A study published in the Oct. 8 edition of the journal Science, finds that widespread planting of genetically modified Bt corn throughout the Upper Midwest has suppressed populations of the European corn borer, historically one of corn’s primary pests.
The area wide suppression has dramatically reduced the estimated $1 billion in annual losses caused by the European corn borer, even on non-genetically modified corn.
Bt corn, introduced in 1996, is so named because it has been bred to produce a toxin from the soil bacterium Bacillus thuringiensis (Bt) that kills insect pests.
Corn borer moths cannot distinguish between Bt and non-Bt corn, so females lay eggs in both kinds of fields, says William Hutchison, professor of entomology at the University of Minnesota.
Once eggs hatch in Bt corn, young borer larvae feed and die within 24 to 48 hours. Because it is effective at controlling corn borers and other pests, Bt corn has been adopted on about 63 percent of all U.S. corn acres.
As a result, corn borer numbers have also declined in neighboring non-Bt fields by 28 percent to 73 percent in Minnesota, Illinois and Wisconsin, depending on historical pest abundance and level of Bt-corn adoption.
The study, the first to show a direct association between Bt corn use and an area wide reduction in corn borer abundance, documents similar declines of the pest in Iowa and Nebraska.
Economic benefits of this area wide pest suppression have totaled $6.9 billion over the past 14 years for the 5-state region. Surprisingly, non-Bt corn acres accounted for $4.3 billion (62 percent of this total benefit.)
The primary benefit of Bt corn is reduced yield losses, and Bt acres received this benefit after the growers paid Bt corn technology fees.

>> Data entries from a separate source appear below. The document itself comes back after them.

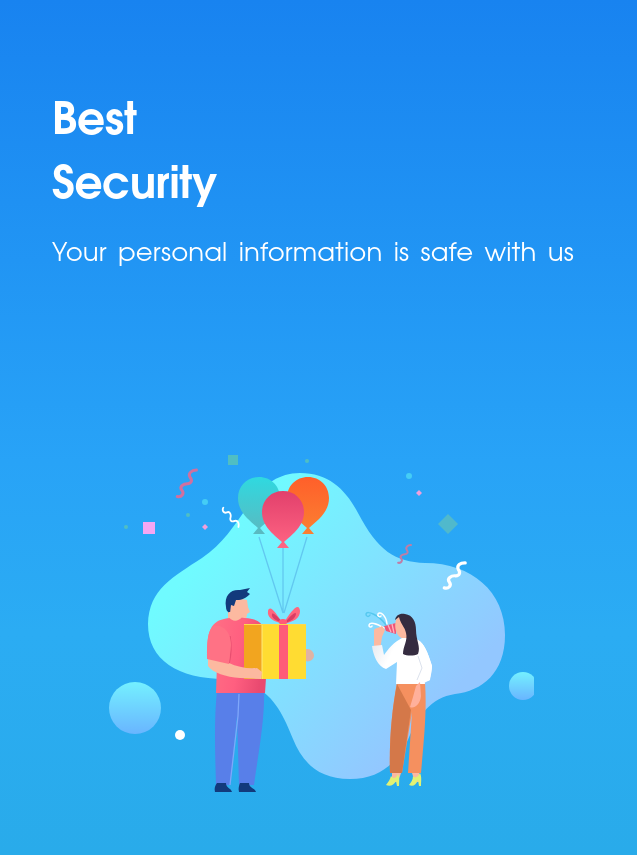
<!DOCTYPE html>
<html lang="en">
<head>
<meta charset="utf-8">
<title>Best Security</title>
<style>
:root {
  --sky-top: #1883f0;
  --sky-mid: #28a3f7;
  --sky-low: #29abea;
  --ink: #ffffff;
  --navy: #123a7c;
  --skin: #fcb9a0;
  --rose: #ff5b78;
  --yellow: #ffdc32;
  --amber: #f2a51f;
  --jeans: #587fe9;
  --green: #50bec3;
}
* { box-sizing: border-box; margin: 0; }
html, body { width: 637px; height: 855px; overflow: hidden; }
.onboarding {
  position: relative;
  width: 637px;
  height: 855px;
  overflow: hidden;
  background: linear-gradient(var(--sky-top), var(--sky-mid) 54%, #2bacf3 74%, var(--sky-low));
  color: var(--ink);
  font-family: "TeX Gyre Adventor", "Lato", sans-serif;
}
.intro { position: absolute; z-index: 1; left: 52px; top: 90px; white-space: nowrap; }
.intro h1 {
  font-size: 44px;
  line-height: 64px;
  font-weight: 700;
  letter-spacing: -0.5px;
}
.intro h1 span { display: block; }
.intro p {
  margin-top: 18px;
  font-size: 26px;
  line-height: 36px;
  word-spacing: 4px;
  letter-spacing: 0.1px;
}
.party { position: absolute; inset: 0; display: block; }
</style>
</head>
<body>
<main class="onboarding">
  <header class="intro">
    <h1><span>Best</span><span>Security</span></h1>
    <p>Your personal information is safe with us</p>
  </header>

  <svg class="party" width="637" height="855" viewBox="0 0 637 855" role="img" aria-label="A man holding a gift box tied to balloons and a woman blowing a party horn">
    <defs>
      <linearGradient id="blob-fill" gradientUnits="userSpaceOnUse" x1="205" y1="555" x2="410" y2="740">
        <stop offset="0" stop-color="#70fbff"/><stop offset="1" stop-color="#93c7ff"/>
      </linearGradient>
      <linearGradient id="bubble-fill" x2="0" y2="1">
        <stop offset="0" stop-color="#74f0ff"/><stop offset="1" stop-color="#69b5ff"/>
      </linearGradient>
      <linearGradient id="teal-fill" x2="0" y2="1">
        <stop offset="0" stop-color="#2fd9e0"/><stop offset="1" stop-color="#5bb9c0"/>
      </linearGradient>
      <linearGradient id="orange-fill" x2="0" y2="1">
        <stop offset="0" stop-color="#ff5f2a"/><stop offset="1" stop-color="#fb8032"/>
      </linearGradient>
      <linearGradient id="pink-fill" x2="0" y2="1">
        <stop offset="0" stop-color="#e2406c"/><stop offset="1" stop-color="#ff6583"/>
      </linearGradient>
      <linearGradient id="shirt-fill" x2="1" y2="0.2">
        <stop offset="0" stop-color="#ff7386"/><stop offset="0.6" stop-color="#ff5f80"/><stop offset="1" stop-color="#e94a70"/>
      </linearGradient>
      <linearGradient id="blouse-fill" x2="1" y2="0.4">
        <stop offset="0" stop-color="#e4e7ee"/><stop offset="0.4" stop-color="#ffffff"/>
      </linearGradient>
      <path id="balloon" d="M0-21C12-21 21-12 21 0C21 14 10 22 1 30L6 36H-6L-1 30C-10 22-21 14-21 0C-21-12-12-21 0-21Z"/>
      <path id="streamer" d="M-12 12C-8 14-4 11-6 7C-8 3-3 1 1 2C5 3 7 0 5-4C4-8 8-10 13-9"/>
      <clipPath id="bubble-edge"><rect x="500" y="660" width="34" height="50"/></clipPath>
    </defs>

    <path id="blob" fill="url(#blob-fill)" d="M300 473C329 473 346 490 358 513C378 551 395 562 425 563C472 563 505 592 505 635C505 673 482 691 455 694C430 698 420 715 410 735C398 763 380 779 350 779C317 779 302 761 293 739C281 709 268 681 225 679C178 679 148 660 148 624C149 589 173 577 202 558C246 529 250 474 300 473Z"/>

    <g id="bubbles" fill="url(#bubble-fill)">
      <circle cx="135" cy="708" r="26"/>
      <circle cx="523" cy="686" r="14" clip-path="url(#bubble-edge)"/>
      <circle cx="180" cy="735" r="5" fill="#fff"/>
    </g>

    <g id="confetti">
      <rect x="228" y="455" width="10" height="10" fill="var(--green)"/>
      <rect x="143" y="522" width="12" height="12" fill="#f5a6f3"/>
      <path d="M448 514L458 524L448 534L438 524Z" fill="#50b9cc"/>
      <g fill="#f09fdc"><path d="M205 524L208 527L205 530L202 527Z"/><path d="M419 490L422 493L419 496L416 493Z"/></g>
      <g fill="var(--green)"><circle cx="307" cy="461" r="2"/><circle cx="126" cy="527" r="2"/><circle cx="188" cy="515" r="2"/></g>
      <g fill="#45cdf5"><circle cx="205" cy="502" r="3"/><circle cx="409" cy="476" r="3"/></g>
      <g fill="none" stroke-linecap="round">
        <use href="#streamer" transform="translate(186 482) rotate(-14)" stroke="#d0709f" stroke-width="3"/>
        <use href="#streamer" transform="translate(454 574) rotate(-10)" stroke="#fff" stroke-width="3.2"/>
        <use href="#streamer" transform="translate(404 553) rotate(-14) scale(.67)" stroke="#c07da6" stroke-width="3"/>
        <use href="#streamer" transform="translate(232 517) rotate(92) scale(.75)" stroke="#fff" stroke-width="2.4"/>
      </g>
    </g>

    <g id="balloons">
      <g fill="none" stroke="#62c8f0" stroke-width="1.3">
        <path d="M259 537L283 613M283 548V613M307 537L284 613"/>
      </g>
      <use href="#balloon" x="259" y="498" fill="url(#teal-fill)"/>
      <use href="#balloon" x="308" y="498" fill="url(#orange-fill)"/>
      <use href="#balloon" x="283" y="512" fill="url(#pink-fill)"/>
    </g>

    <g id="man">
      <path d="M217 690H264C265 720 258 755 254 785H239L237 716L230 785H216C215 750 214 720 217 690Z" fill="var(--jeans)"/>
      <path d="M239 694L238 716L230 785" fill="none" stroke="#7fa7fa" stroke-width="1.3"/>
      <path d="M217 783H226C226 788 231 788 232 792H215C214 788 215 786 217 783ZM240 783H249C249 788 255 788 256 792H239C238 788 239 786 240 783Z" fill="var(--navy)"/>
      <path d="M228 602C232 599 240 598 247 600L248 607L250 612L247 614C247 619 244 621 240 621L239 628H228Z" fill="var(--skin)"/>
      <path d="M226 607C224 595 231 589 240 590L250 588L247 592L250 594C244 600 240 600 236 600L234 606L231 605L230 613C227 612 226 610 226 607Z" fill="var(--navy)"/>
      <path d="M224 619C232 617 242 617 252 619C264 621 268 633 268 648L265 693H216L217 664L207 658C207 635 209 622 224 619Z" fill="url(#shirt-fill)"/>
      <path d="M229 617C232 622 238 622 242 617L240 612H229Z" fill="var(--skin)"/>
      <path d="M230 636C232 647 231 656 229 664" fill="none" stroke="#e84e70" stroke-width="1.3"/>
      <path d="M303 650C309 647 314 651 314 656C313 661 308 663 303 660Z" fill="#dfb3a4"/>
    </g>

    <g id="gift">
      <rect x="244" y="624" width="18" height="55" fill="var(--amber)"/>
      <rect x="262" y="624" width="44" height="55" fill="var(--yellow)"/>
      <path d="M262 624V679" stroke="#ffe97c"/>
      <rect x="279" y="624" width="9" height="55" fill="var(--rose)"/>
      <path d="M283 624C276 613 270 604 268 611C267 617 272 621 283 624ZM283 624C291 611 299 601 300 611C300 618 294 622 283 624Z" fill="#ff667e"/>
      <path d="M283 623C278 617 273 612 272 614C271 618 276 621 283 623ZM285 623C290 616 296 611 296 614C295 619 291 621 285 623Z" fill="#d93d65"/>
      <ellipse cx="283" cy="622" rx="4" ry="3" fill="var(--rose)"/>
      <rect x="244" y="624" width="62" height="1" fill="#ffd84e"/>
    </g>

    <g id="holding-arm">
      <path d="M208 658L229 663C237 667 248 669 257 668L262 672L261 679L240 678C226 677 213 673 208 666Z" fill="var(--skin)"/>
      <path d="M214 626C223 624 231 632 231 645L229 664L207 659C207 644 207 630 214 626Z" fill="#ff7285"/>
    </g>

    <g id="woman">
      <g id="party-horn">
        <path d="M384 626L396 623V634L386 631Z" fill="#ef5577"/>
        <path d="M388 625L391 632M392 624L394 633" stroke="#ffb2bf" stroke-width="1.3"/>
        <g fill="none" stroke-linecap="round" stroke-width="1.5">
          <path d="M386 625C379 615 367 610 366 614C366 617 369 617 370 615" stroke="#56c8ef"/>
          <path d="M387 624C386 615 380 611 378 614C377 616 380 618 381 616" stroke="#fff"/>
          <path d="M384 628C376 623 370 622 369 625C369 628 372 627 372 626" stroke="#fff"/>
        </g>
      </g>
      <path d="M398 617C393 622 395 636 402 638L401 646H411V620Z" fill="var(--skin)"/>
      <path d="M374 630C376 627 380 628 382 626L385 630L382 637L380 650L374 649Z" fill="var(--skin)"/>
      <path d="M419 679L423 683L418 697L413 708L409 706L413 696Z" fill="#ffb19d"/>
      <path d="M397 682H425C427 712 424 738 421 773H408L412 712L402 773H390C389 740 392 709 397 682Z" fill="#f5905f"/>
      <path d="M397 684L411 710L402 773H390C389 740 392 709 397 684Z" fill="#d47849"/>
      <path d="M392 773H401L398 782H392ZM412 773H419L421 782H415Z" fill="var(--skin)"/>
      <path d="M391 776C393 779 396 779 398 774C400 778 399 782 399 786H397L396 781C394 785 390 787 386 785C388 782 390 780 391 776ZM413 776C415 779 418 777 420 773C422 777 421 782 421 786H419L418 780C416 785 413 787 409 785C411 782 413 780 413 776Z" fill="#e1f273"/>
      <path d="M402 638C394 642 388 649 384 655L382 645L372 646C373 655 378 667 386 669L397 662L396 684H425L424 677L429 681C431 676 432 670 432 666C428 653 424 641 414 638Z" fill="url(#blouse-fill)"/>
      <path d="M418 655L422 668L416 681L422 684L430 680L432 666C428 653 424 643 418 640Z" fill="#fff"/>
      <path d="M418 656L422 668L417 680" fill="none" stroke="#dce2ed"/>
      <path d="M416 686L420 682L421 696C420 705 414 709 410 707L413 697Z" fill="#ffb09b"/>
      <path d="M395 620C396 615 400 613 405 614C413 615 416 622 416 630C416 640 421 647 418 654C414 656 407 656 403 654C403 646 408 641 406 633C405 627 401 625 399 617Z" fill="#352c40"/>
    </g>
  </svg>
</main>
</body>
</html>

But as a result of area wide pest suppression, non-Bt acres also experienced yield savings without the cost of Bt technology fees, and thus received more than half of the benefits from growing Bt corn in the region.
“Previous cost-benefit analyses focused directly on transgenic crop acres. This study is the first to include the value of area wide pest suppression and the subsequent benefits to growers of non-transgenic crops,” says Paul Mitchell, an agricultural economist at the University of Wisconsin-Madison, and a co-author of the study.
“In this case, the value of the indirect yield benefits for non-Bt corn acres exceeded the net value of direct benefits to the Bt corn acres.”
The analysis does not consider benefits for other important Midwestern crops affected by European corn borer, such as sweet corn, potatoes, and green beans.
Hutchison observes however, “that additional environmental benefits from corn borer suppression are likely occurring, such as less insecticide use, but these benefits have yet to be documented.”